Project description:Spinal cord injury (SCI) is currently incurable since treatments applied to clinic are limited to minimizing secondary complications and the mechanisms of injury-induced spinal cord damage are poorly understood. Zbtb38, also called CIBZ, is highly expressed in spinal cord and it functions as a negative regulator in SCI-induced apoptosis. We show here that Zbtb38 is downregulated under endoplasmic reticulum (ER) stress, which promotes ER stress-associated apoptosis in human bone marrow neuroblastoma cells. In the traumatic SCI mice, ER stress presented in injured spinal cord induced repression of Zbtb38 expression and triggered Zbtb38-mediated apoptosis. ChIP-QPCR analysis revealed that ATF4, an ER-stress inducible transcription factor, directly activated Zbtb38 transcription by binding to the Zbtb38 promoter. However, this binding was significantly reduced following SCI, leading to a sharp decrease in Zbtb38 expression. Restoring Zbtb38 function in injured spinal cord by injection of lentivirus containing Zbtb38 into SCI mice, significantly alleviated secondary damage of spinal cord with decreased ER stress-associated apoptosis and partially recovered spinal cord functions.
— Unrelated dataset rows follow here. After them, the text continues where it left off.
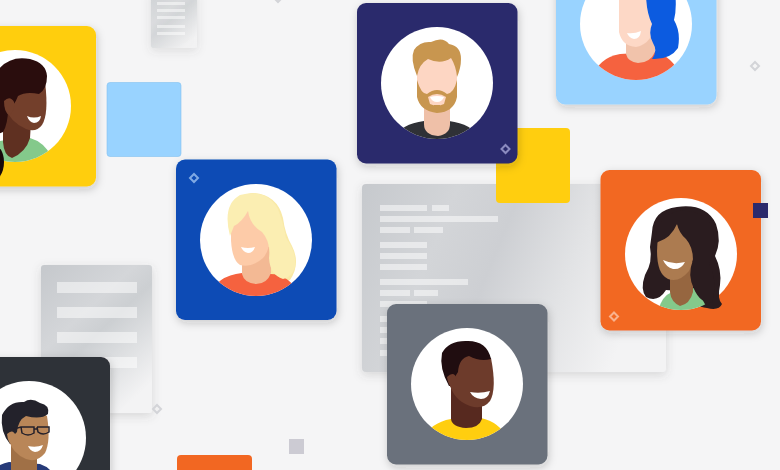
<!DOCTYPE html>
<html lang="en">
<head>
<meta charset="utf-8">
<title>Team portraits</title>
<style>
:root{--paper:#f5f5f6;--yellow:#ffce0f;--sky:#99d3ff;--navy:#2b2a6c;--blue:#0a4bb5;--orange:#f26722;--slate:#6a717b;--charcoal:#2e3037;--coral:#f5623f;--green:#84c98b;--hair-dark:#2a1c1f;--white:#fff}
html,body{margin:0;height:100%;overflow:hidden;background:var(--paper)}
svg{display:block;width:780px;height:470px}
.yellow{fill:var(--yellow)}.sky{fill:var(--sky)}.navy{fill:var(--navy)}.blue{fill:var(--blue)}.orange{fill:var(--orange)}.slate{fill:var(--slate)}.charcoal{fill:var(--charcoal)}.coral{fill:var(--coral)}.green{fill:var(--green)}.white{fill:var(--white)}
.hair-dark{fill:var(--hair-dark)}
.card{filter:url(#card-shadow)}
.lines{fill:#fff;fill-opacity:.5}
.spark{fill:none;stroke-width:2}
</style>
</head>
<body>
<svg viewBox="0 0 780 470" role="img" aria-label="Illustrated portraits on coloured cards, with document panels and squares between them">
<defs>
<filter id="card-shadow" x="-15%" y="-15%" width="130%" height="130%"><feDropShadow dx="1" dy="3" stdDeviation="4" flood-color="#222" flood-opacity=".2"/></filter>
<filter id="panel-shadow" x="-15%" y="-15%" width="130%" height="130%"><feDropShadow dx="0" dy="3" stdDeviation="5" flood-color="#555" flood-opacity=".18"/></filter>
<linearGradient id="panel-fade" x1="0" y1="0" x2="1" y2=".25">
<stop offset="0" stop-color="#c6c9cd"/><stop offset=".3" stop-color="#d3d5d8"/><stop offset=".5" stop-color="#cdcfd3"/><stop offset=".75" stop-color="#e2e3e5"/><stop offset="1" stop-color="#f3f3f4"/>
</linearGradient>
<linearGradient id="sheet-fade" x1="0" y1="0" x2=".7" y2="1">
<stop offset="0" stop-color="#c5c8cc"/><stop offset=".4" stop-color="#d4d6d9"/><stop offset=".55" stop-color="#cccfd2"/><stop offset="1" stop-color="#f3f3f4"/>
</linearGradient>
<rect id="card-shape" width="160.5" height="160.5" rx="9"/>
<path id="spark" class="spark" d="M0-4 4 0 0 4-4 0Z"/>
<clipPath id="clip-yellow"><circle cx="15" cy="106" r="56"/></clipPath>
<clipPath id="clip-navy"><circle cx="437" cy="83" r="56"/></clipPath>
<clipPath id="clip-sky"><circle cx="636" cy="24" r="56"/></clipPath>
<clipPath id="clip-blue"><circle cx="256" cy="240" r="56"/></clipPath>
<clipPath id="clip-orange"><circle cx="681" cy="254" r="56"/></clipPath>
<clipPath id="clip-slate"><circle cx="467" cy="384" r="56"/></clipPath>
<clipPath id="clip-charcoal"><circle cx="29" cy="438" r="57"/></clipPath>
</defs>

<rect width="780" height="470" fill="#f5f5f6"/>

<g id="document-panels">
<g filter="url(#panel-shadow)">
<rect x="362" y="184" width="304" height="188" rx="4" fill="url(#panel-fade)"/>
<rect x="41" y="265" width="111" height="148" rx="3" fill="url(#sheet-fade)"/>
<rect x="151" y="-10" width="46" height="58" rx="2" fill="url(#sheet-fade)" opacity=".75"/>
</g>
<g class="lines">
<rect x="380" y="205" width="47" height="6"/><rect x="432" y="205" width="17" height="6"/>
<rect x="380" y="216" width="118" height="6"/>
<rect x="380" y="227" width="30" height="6"/><rect x="414" y="227" width="29" height="6"/>
<rect x="380" y="242" width="47" height="6"/><rect x="380" y="253" width="47" height="6"/><rect x="380" y="264" width="47" height="6"/>
<rect x="380" y="279" width="88" height="6"/>
<rect x="380" y="290" width="30" height="6"/><rect x="414" y="290" width="24" height="6"/>
<rect x="380" y="301" width="47" height="6"/><rect x="380" y="316" width="47" height="6"/><rect x="380" y="327" width="47" height="6"/><rect x="380" y="338" width="47" height="6"/><rect x="380" y="350" width="47" height="6"/>
<rect x="57" y="282" width="80" height="11"/><rect x="57" y="307" width="80" height="11"/><rect x="57" y="332" width="80" height="11"/><rect x="57" y="357" width="80" height="11"/>
<rect x="157" y="2" width="28" height="3"/><rect x="157" y="9" width="28" height="3"/><rect x="157" y="16" width="28" height="3"/><rect x="157" y="25" width="28" height="3"/><rect x="157" y="32" width="28" height="3"/>
</g>
</g>

<g id="squares">
<rect class="sky" x="107" y="82.500" width="74" height="74" rx="3" stroke="#83c2f0" stroke-width=".6"/>
<rect class="yellow" x="496" y="128" width="74" height="75" rx="4"/>
<rect class="orange" x="177" y="455" width="75" height="74" rx="4"/>
<rect x="289" y="439" width="15" height="15" fill="#cccbd3"/>
</g>

<g id="card-yellow">
<use href="#card-shape" class="card yellow" x="-64.500" y="26"/>
<circle class="white" cx="15" cy="106" r="56"/>
<g clip-path="url(#clip-yellow)">
<path class="green" d="M-30 170V150Q-8 142 6 140L30 138Q44 142 51 156L54 170Z"/>
<path fill="#5f3021" d="M3 112 31 122 30 138Q26 152 12 158Q4 156 3 142Z"/>
</g>
<path fill="#733f2b" d="M4 88Q12 68 38 70L45 82Q49 114 42 125Q36 133 26 129Q10 122 4 106Z"/>
<path fill="#2a0d0d" d="M-2 70Q10 55 30 59Q46 63 47 76Q47 89 39 94Q26 91 18 96Q14 107 8 108Q8 124 3 132L-2 134Z"/>
<path fill="#733f2b" d="M4 101Q10 95 14 102Q15 111 9 115Q4 112 4 101Z"/>
<path class="white" d="M27 116Q34 119 41 116Q40 123 34 123Q29 122 27 116Z"/>
<path fill="#17090a" d="M-2 146Q4 152 4 162Q4 172-2 179Z"/>
</g>

<g id="card-navy">
<use href="#card-shape" class="card navy" x="357" y="3"/>
<circle class="white" cx="437" cy="83" r="56"/>
<g clip-path="url(#clip-navy)">
<path fill="#2f3136" d="M392 142Q399 124 424 121H449Q474 124 482 142Z"/>
<path fill="#efc0a8" d="M424 100H450V124Q450 134 438 136Q424 135 424 124Z"/>
</g>
<path fill="#fdd6c3" d="M417 58Q436 42 457 56V92Q455 110 437 111Q419 110 417 92Z"/>
<path fill="#c8964f" d="M417 76Q410 59 414 50Q420 41 431 42Q443 36 449 44Q461 46 461 59Q461 68 457 77Q456 66 451 58Q441 65 428 59Q419 64 417 76Z"/>
<path fill="#c8964f" d="M417 80Q421 94 427 94Q437 86 447 94Q454 93 457 80V97Q454 112 437 113Q420 111 417 97Z"/>
<path fill="#fdd6c3" d="M428 97Q437 91 446 97L444 104Q437 107 430 104Z"/>
<path class="white" d="M430 97Q437 95 444 97Q442 102 437 102Q432 102 430 97Z"/>
<path fill="#c8964f" d="M434 105H440V111H434Z"/>
<use href="#spark" x="505.500" y="149" stroke="#8b8bc0"/>
</g>

<g id="card-sky">
<use href="#card-shape" class="card sky" x="556" y="-56"/>
<circle class="white" cx="636" cy="24" r="56"/>
<g clip-path="url(#clip-sky)">
<path class="coral" d="M590 84Q596 58 620 54L655 52Q672 56 681 76L684 84Z"/>
<path fill="#f1c3ab" d="M626 36 655 26V52Q650 63 638 63Q628 62 626 54Z"/>
<path fill="#fdd8c6" d="M619-8H658V18Q653 44 636 47Q622 46 619 32Z"/>
<path fill="#0c5be0" d="M646-8H675Q677 8 674 20Q681 32 678 48Q670 60 652 59Q658 51 653 43Q648 34 652 24Q646 12 646-8Z"/>
<path class="white" d="M627 33Q634 34 641 31Q640 39 634 39Q629 38 627 33Z"/>
</g>
</g>

<g id="card-blue">
<use href="#card-shape" class="card blue" x="176" y="159.500"/>
<circle class="white" cx="256" cy="240" r="56"/>
<g clip-path="url(#clip-blue)">
<path fill="#f9e9a6" d="M231 222Q228 196 252 193Q277 194 283 218Q285 234 292 246Q301 264 290 280Q270 286 246 274Z"/>
<path class="coral" d="M208 300Q214 276 242 273L270 274Q291 274 302 300Z"/>
<path fill="#f3b994" d="M242 256 271 246V273Q267 284 256 284Q244 283 242 274Z"/>
<path fill="#fdcba8" d="M231 216Q246 202 267 218Q274 246 263 258Q252 268 240 265Q232 260 231 240Z"/>
<path fill="#fbeeb2" d="M230 236Q222 205 240 195Q266 188 278 209Q284 225 286 238Q297 253 295 267Q292 277 283 279Q270 275 269 258Q271 242 262 232Q250 225 248 211Q242 222 234 226Z"/>
<path class="white" d="M241 247Q248 249 255 247Q253 253 248 253Q243 252 241 247Z"/>
</g>
<use href="#spark" x="194" y="178" stroke="#7fa9e4"/>
</g>

<g id="card-orange">
<use href="#card-shape" class="card orange" x="600.500" y="170"/>
<circle class="white" cx="681" cy="254" r="56"/>
<path class="hair-dark" d="M652 232Q653 210 677 207Q706 203 716 224Q722 241 715 256Q722 270 720 285Q717 299 722 304Q719 311 707 308Q694 307 690 292L666 290Q658 303 646 297Q640 289 645 275Q653 262 650 247Z"/>
<g clip-path="url(#clip-orange)">
<path class="green" d="M658 314Q660 297 672 292L694 288Q704 300 710 314Z"/>
<path fill="#966640" d="M670 272 693 262V292Q690 304 680 306Q671 302 670 292Z"/>
</g>
<path fill="#ac7b50" d="M658 232Q673 217 691 230Q697 257 689 271Q679 283 668 279Q657 274 657 251Z"/>
<path class="hair-dark" d="M655 244Q656 215 679 211Q711 209 714 236Q715 252 709 264Q718 280 712 303Q700 303 694 289Q687 275 693 260Q693 247 686 239Q679 233 677 224Q671 238 658 242Z"/>
<path class="white" d="M663 260Q673 265 685 262Q681 270 673 269Q666 267 663 260Z"/>
<use href="#spark" x="614" y="316.500" stroke="#f9b28d"/>
</g>
<rect class="navy" x="753" y="203" width="15" height="15"/>

<g id="card-slate">
<use href="#card-shape" class="card slate" x="387" y="304"/>
<circle class="white" cx="467" cy="384" r="56"/>
<g clip-path="url(#clip-slate)">
<path class="yellow" d="M420 444Q428 423 451 419L481 418Q501 422 511 444Z"/>
<path fill="#57291f" d="M451 388 482 398V419Q479 428 466 428Q452 427 451 419Z"/>
</g>
<path fill="#6d3b2b" d="M447 364Q466 346 491 358Q497 389 490 401Q483 410 470 406Q453 400 449 382Z"/>
<path fill="#200d10" d="M449 386Q439 368 442 353Q449 340 468 341Q487 341 491 359Q480 362 469 356Q459 358 458 372Q454 377 454 386Z"/>
<path fill="#6d3b2b" d="M447 377Q454 370 457 379V390Q449 390 447 377Z"/>
<path class="white" d="M470 392Q480 394 490 391Q488 399 481 399Q473 398 470 392Z"/>
</g>

<g id="card-charcoal">
<use href="#card-shape" class="card charcoal" x="-50.500" y="357"/>
<circle class="white" cx="29" cy="438" r="57"/>
<g clip-path="url(#clip-charcoal)">
<path fill="#263a78" d="M-20 480Q-8 466 9 462L40 464Q52 468 56 480Z"/>
<path fill="#a07046" d="M11 440 37 452V480H11Z"/>
<path fill="#b98658" d="M8 418Q28 404 47 416Q51 441 45 453Q37 463 26 459Q12 453 9 440Z"/>
<path fill="#23222b" d="M10 444Q0 432 2 415Q9 401 24 402Q31 397 40 403Q50 405 48 414Q41 420 26 416Q18 420 17 432Q13 435 13 443Z"/>
<path fill="#b98658" d="M7 434Q13 428 16 436V447Q8 446 7 434Z"/>
<path fill="none" stroke="#24202a" stroke-width="1.500" d="M10 430 21 427H34V433Q28 437 22 433L21 427M37 427H49V432Q43 436 38 432L37 427M34 429H37"/>
<path class="white" d="M28 446Q36 448 43 445Q41 452 35 452Q30 451 28 446Z"/>
</g>
</g>

<g id="sparks" stroke="#d3d4d8">
<use href="#spark" x="755" y="66"/>
<use href="#spark" x="157" y="409"/>
<use href="#spark" x="278" y="-2"/>
</g>
</svg>
</body>
</html>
These findings demonstrate that restoration of Zbtb38 expression can reduce secondary tissue damage after SCI, and suggest that a therapeutic strategy for targeting Zbtb38 may promote functional recovery of spinal cord for patients with SCI.